The fine balance between excessiveness and non-excessiveness
Crux: Anything excessive is not good, that’s why it’s good to practice non-excessiveness. In extreme situations, non-excessiveness will not work. Discernment.
Generally, we have accepted that anything excessive will do no good. For example, drinking copious amounts of alcohol or consuming non-medicinal drugs will only cause harm to your organs. Spending far too long scrolling on your Facebook feed or overeating are habits that people make resolutions to break out of. Even a good thing like exercising, if done too much, will only strain and can cause injury to your body. ‘Everything in moderation they say.
The flip side is that non-excessiveness is not always the right solution either. If you talk too much you may be perceived as irritating, if you don’t speak at all you might be perceived as socially awkward. If your flame is too low it will take forever to cook your meal and if it’s too high you’ll burn your food. There’s a balance, a Goldilocks zone, for which actions and emotions are appropriate for a given situation. If your friend misbehaves and you don’t speak up, your inaction will be condoning that bad behavior, whereas if you overreact in anger, your actions may damage the friendship.
If this is the case, how can we ensure our thoughts and actions are balanced without being excessive or non-excessive?
There is a Pranic healing technique called ‘discernment’. Grand Master Choa would talk about it a lot. Discernment allows us to determine good from bad and right from wrong— in the same way… you can discern excessiveness from non-excessiveness.
There’s a sweet story that one of my students shared with me about Indian sweets. He visited Kota, Rajasthan for a festival. Indian festivals are often full of sweets and snacks. My student wanted to pack lots of sweets to take home so ordered an extra-large sweet package to be delivered. Unsurprisingly the package was too large, so he discerned that perhaps the sweets were excessive, and left some sweets in the mailbox with a note for others to ‘help themselves’.
If you have identified something that you do excessively or non-excessively and would like to change, the number one important thing you must get right is your mindset. You must be mentally prepared before you can kick a bad habit.

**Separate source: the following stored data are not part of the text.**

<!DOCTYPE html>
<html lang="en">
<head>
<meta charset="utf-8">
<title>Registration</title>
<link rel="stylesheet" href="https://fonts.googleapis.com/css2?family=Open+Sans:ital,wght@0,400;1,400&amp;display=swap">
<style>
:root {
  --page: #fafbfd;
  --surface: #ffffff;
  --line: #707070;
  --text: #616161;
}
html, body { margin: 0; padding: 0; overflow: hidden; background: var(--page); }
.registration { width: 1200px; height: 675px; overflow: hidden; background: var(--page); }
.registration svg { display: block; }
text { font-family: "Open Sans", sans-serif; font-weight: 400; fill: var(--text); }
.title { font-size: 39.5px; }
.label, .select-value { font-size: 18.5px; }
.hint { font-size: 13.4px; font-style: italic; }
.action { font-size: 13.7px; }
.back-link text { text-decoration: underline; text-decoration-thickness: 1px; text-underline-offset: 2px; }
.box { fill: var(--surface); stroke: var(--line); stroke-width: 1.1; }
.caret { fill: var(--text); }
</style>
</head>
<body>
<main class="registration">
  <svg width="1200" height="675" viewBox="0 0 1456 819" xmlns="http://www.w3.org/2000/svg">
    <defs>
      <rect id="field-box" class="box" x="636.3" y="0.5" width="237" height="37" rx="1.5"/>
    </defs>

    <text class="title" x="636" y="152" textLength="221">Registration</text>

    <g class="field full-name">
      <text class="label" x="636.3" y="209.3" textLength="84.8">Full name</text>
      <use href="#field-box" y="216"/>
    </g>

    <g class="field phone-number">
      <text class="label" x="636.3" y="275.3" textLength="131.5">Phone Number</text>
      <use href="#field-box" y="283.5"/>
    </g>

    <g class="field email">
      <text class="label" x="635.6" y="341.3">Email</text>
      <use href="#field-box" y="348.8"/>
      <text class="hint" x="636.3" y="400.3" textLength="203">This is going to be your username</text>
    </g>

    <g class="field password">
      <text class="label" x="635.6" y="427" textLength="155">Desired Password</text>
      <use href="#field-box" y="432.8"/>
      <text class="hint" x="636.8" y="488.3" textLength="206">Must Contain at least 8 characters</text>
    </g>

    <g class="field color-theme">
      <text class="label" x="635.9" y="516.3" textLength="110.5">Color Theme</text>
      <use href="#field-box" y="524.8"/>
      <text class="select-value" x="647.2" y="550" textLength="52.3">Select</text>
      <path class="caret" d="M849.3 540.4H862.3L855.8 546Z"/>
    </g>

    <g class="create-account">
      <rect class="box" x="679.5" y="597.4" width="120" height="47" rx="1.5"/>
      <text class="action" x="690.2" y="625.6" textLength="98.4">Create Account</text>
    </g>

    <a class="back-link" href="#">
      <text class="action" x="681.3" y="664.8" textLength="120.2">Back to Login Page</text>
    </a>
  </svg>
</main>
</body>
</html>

If you have identified, for example, that you drink more than you’d like… you must first mentally be ready to lower or give up alcohol before you can do something about it. Otherwise, when your well-meaning friend offers you a drink, you will give in.
In our day-to-day lives, let us practice discernment to moderate our actions so that we do not harm ourselves or others by overdoing or inaction.